For Washington state candidates, it’s put up or shut up time.
Starting Monday morning, they have five days to file paperwork and pay the fee necessary to run for one of the many elective offices on this year’s ballot.
It may seem that some have been running for months, or even years, and in a sense that’s true. Candidates have been jumping into the U.S. Senate race since early 2009, and jumping out as recently as last Thursday.
Candidates in Washington can announce their campaigns whenever they want. They can even say they’re running for one office in January and switch to another in May. But by the first full week of June, they have to file a form and pay 1 percent of the annual salary of the office they seek to be on the Aug. 17 primary ballot.
By Friday, Washington voters will know how many Republicans, independents and third-party candidates really want to take on U.S. Sen. Patty Murray, a three-term incumbent Democrat. More than a dozen announced, the most recent being former state Sen. Dino Rossi, a two-time candidate for governor, just 12 days ago. After Rossi got in, two others who had been campaigning actively, state Sen. Don Benton and physician Art Coday, got out.
Others, including Clint Didier, a former pro football star who farms near Connell, say they are staying in.
This year’s primary ballot is a mix of federal, state and local races, most of them partisan. All seats in the U.S. House of Representatives are up for election. Rep. Cathy McMorris Rodgers, a Republican representing Eastern Washington’s 5th Congressional District for a third term, is seeking re-election, and as of last week had no Democratic opponent. Randall Yearout from the Constitution Party, a crane operator and former saddle shop owner, plans to run.
Although the primary sends the two top vote-getters to the general election ballot regardless of party, that usually means one Democrat and one Republican face off in November.
Some of the more crowded races for state and local offices could reveal splits within the parties. For Democrats, that could result in challenges from activists who call themselves progressives, incumbents who didn’t support more taxes and fewer service cuts to balance the state’s budget, or unions unhappy with a lack of support for organized labor’s key issues. For Republicans, that may mean contests between a candidate with the backing of tea party activists or more libertarian members and one with more traditional or “mainstream” supporters.

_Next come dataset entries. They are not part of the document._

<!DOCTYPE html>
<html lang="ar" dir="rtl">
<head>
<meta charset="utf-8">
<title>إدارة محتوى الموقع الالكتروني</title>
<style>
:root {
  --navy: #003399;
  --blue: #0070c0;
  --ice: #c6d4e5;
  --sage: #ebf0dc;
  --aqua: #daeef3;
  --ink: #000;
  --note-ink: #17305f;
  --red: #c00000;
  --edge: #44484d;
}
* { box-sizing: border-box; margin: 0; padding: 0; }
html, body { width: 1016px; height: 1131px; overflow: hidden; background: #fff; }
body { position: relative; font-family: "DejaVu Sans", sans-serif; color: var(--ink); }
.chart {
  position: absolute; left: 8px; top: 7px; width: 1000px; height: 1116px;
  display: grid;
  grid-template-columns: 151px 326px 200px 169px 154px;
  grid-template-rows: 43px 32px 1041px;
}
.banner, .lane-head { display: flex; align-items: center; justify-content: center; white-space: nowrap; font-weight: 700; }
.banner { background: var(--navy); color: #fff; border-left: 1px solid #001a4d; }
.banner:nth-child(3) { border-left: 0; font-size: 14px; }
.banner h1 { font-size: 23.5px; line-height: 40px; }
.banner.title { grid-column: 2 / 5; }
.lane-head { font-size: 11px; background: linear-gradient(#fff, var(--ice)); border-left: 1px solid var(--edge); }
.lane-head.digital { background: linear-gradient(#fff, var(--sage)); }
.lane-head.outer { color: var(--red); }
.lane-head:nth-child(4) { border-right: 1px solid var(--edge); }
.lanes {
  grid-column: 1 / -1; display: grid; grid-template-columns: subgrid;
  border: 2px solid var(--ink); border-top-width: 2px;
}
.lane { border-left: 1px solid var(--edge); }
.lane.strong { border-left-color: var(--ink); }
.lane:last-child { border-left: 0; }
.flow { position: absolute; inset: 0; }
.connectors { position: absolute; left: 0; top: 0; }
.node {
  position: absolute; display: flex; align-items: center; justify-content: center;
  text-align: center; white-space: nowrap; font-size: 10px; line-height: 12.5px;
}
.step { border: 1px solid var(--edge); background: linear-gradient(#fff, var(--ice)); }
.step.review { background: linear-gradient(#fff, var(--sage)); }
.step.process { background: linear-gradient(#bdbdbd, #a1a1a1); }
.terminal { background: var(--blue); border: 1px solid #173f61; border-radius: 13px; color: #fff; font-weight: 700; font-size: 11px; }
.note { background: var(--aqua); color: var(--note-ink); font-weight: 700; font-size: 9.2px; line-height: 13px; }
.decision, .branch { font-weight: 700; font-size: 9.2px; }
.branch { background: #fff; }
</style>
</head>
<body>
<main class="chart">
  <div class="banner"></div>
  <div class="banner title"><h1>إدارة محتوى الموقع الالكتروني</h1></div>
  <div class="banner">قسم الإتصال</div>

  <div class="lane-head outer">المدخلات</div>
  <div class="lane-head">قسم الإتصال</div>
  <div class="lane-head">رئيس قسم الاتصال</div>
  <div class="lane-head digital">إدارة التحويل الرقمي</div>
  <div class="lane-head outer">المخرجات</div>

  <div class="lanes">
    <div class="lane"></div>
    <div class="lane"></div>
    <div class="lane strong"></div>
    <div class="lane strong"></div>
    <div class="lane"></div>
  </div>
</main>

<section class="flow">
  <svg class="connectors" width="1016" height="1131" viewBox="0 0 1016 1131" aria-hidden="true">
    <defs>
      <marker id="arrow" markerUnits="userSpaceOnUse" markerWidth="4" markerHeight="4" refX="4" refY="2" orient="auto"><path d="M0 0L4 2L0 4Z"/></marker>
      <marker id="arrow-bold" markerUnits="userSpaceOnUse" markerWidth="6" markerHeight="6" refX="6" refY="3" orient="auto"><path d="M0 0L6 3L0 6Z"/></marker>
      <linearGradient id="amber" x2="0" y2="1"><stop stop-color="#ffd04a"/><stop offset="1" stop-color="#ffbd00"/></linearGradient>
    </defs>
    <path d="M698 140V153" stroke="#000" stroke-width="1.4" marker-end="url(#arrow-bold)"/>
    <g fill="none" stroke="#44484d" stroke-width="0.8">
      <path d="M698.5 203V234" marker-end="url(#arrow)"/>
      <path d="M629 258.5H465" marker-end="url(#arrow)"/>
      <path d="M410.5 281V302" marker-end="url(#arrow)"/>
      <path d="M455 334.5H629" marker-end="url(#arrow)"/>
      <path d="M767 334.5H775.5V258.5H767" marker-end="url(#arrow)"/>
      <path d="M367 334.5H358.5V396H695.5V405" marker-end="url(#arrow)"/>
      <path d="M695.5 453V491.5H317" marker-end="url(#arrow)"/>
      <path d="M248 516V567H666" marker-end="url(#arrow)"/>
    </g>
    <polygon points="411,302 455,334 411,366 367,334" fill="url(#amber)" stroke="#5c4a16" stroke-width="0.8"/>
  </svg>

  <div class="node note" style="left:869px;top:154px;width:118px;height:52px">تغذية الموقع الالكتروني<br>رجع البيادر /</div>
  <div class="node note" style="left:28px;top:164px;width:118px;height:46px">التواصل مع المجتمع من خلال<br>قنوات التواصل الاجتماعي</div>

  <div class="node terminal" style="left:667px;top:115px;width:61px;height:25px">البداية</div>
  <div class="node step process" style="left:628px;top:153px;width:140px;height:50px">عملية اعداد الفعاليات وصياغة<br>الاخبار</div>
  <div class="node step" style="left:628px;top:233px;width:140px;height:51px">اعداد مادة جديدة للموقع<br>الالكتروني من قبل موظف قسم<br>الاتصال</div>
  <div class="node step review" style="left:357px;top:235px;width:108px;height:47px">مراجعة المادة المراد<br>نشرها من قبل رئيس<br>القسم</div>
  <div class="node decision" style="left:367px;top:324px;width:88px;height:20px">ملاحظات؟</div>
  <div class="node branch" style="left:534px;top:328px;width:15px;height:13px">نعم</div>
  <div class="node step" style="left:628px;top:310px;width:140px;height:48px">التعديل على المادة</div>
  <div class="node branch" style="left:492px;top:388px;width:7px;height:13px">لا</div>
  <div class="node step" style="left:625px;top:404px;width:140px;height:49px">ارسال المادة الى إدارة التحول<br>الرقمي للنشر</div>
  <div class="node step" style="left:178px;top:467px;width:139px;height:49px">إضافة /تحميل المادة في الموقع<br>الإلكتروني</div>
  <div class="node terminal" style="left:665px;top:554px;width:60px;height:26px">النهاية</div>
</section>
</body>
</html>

The Spokane area currently has two active Republican groups endorsing candidates for local office: the official Spokane County Republican Party, which has leaders chosen by precinct committee officers elected in 2008 or appointed since then, and the separate Republicans of Spokane County. The county party has taken the unusual stance of backing a Republican challenger, Dave Stevens, against GOP incumbent Prosecutor Steve Tucker, and the two organizations are backing different challengers for county commission and at least one legislative race.
The legislative race is in Spokane’s 6th District, a traditional Republican stronghold that hadn’t elected a Democrat for about 70 years – when it elected two. Rep. John Driscoll faces a challenge from John Ahern, a longtime legislator who lost to Driscoll in 2008, and Shelly O’Quinn, a manager for Greater Spokane Inc. Ahern has the official party endorsement, O’Quinn the backing from the separate GOP group. Also in the 6th District, first-term Democratic Sen. Chris Marr faces Republican Mike Baumgartner, a local businessman.
Races for some open seats are already crowded. State Rep. Alex Wood, a Democrat in central Spokane’s 3rd District, is retiring, and at least three Democrats are looking to take the job: Bob Apple, Louise Chadez and Andy Billig, who has the local party’s endorsement. Other races with established incumbents in strongly partisan districts may have trouble drawing challengers: Wood’s Democratic seatmate, Timm Ormsby, has yet to draw a challenger; neither have Republican Reps. Matt Shea or Larry Crouse in the Valley’s strongly GOP 4th District, or Rep. Kevin Parker, the lone Republican in the 6th.
County Commissioner Bonnie Mager, a Democrat, has three announced Republican challengers, Al French, Jeff Holy and Steve Salvatori. Tucker has two other challengers, Republican Chris Bugby and Democrat Frank Malone. County Assessor Ralph Baker, a Republican, faces challenges from Republicans Terry Cook and Vicki Horton, Democrat Andy Jackson and independent Lori Wick.
Some county offices have only the incumbents as announced candidates – Auditor Vicky Dalton, Clerk Tom Fallquist, Sheriff Ozzie Knezovich and Treasurer Skip Chilberg.
That’s all subject to change, however, until 5 p.m. Friday when filing week closes.
Local journalism is essential.
Give directly to The Spokesman-Review's Northwest Passages community forums series -- which helps to offset the costs of several reporter and editor positions at the newspaper -- by using the easy options below. Gifts processed in this system are not tax deductible, but are predominately used to help meet the local financial requirements needed to receive national matching-grant funds.
Subscribe to the Coronavirus newsletter
Get the day’s latest Coronavirus news delivered to your inbox by subscribing to our newsletter.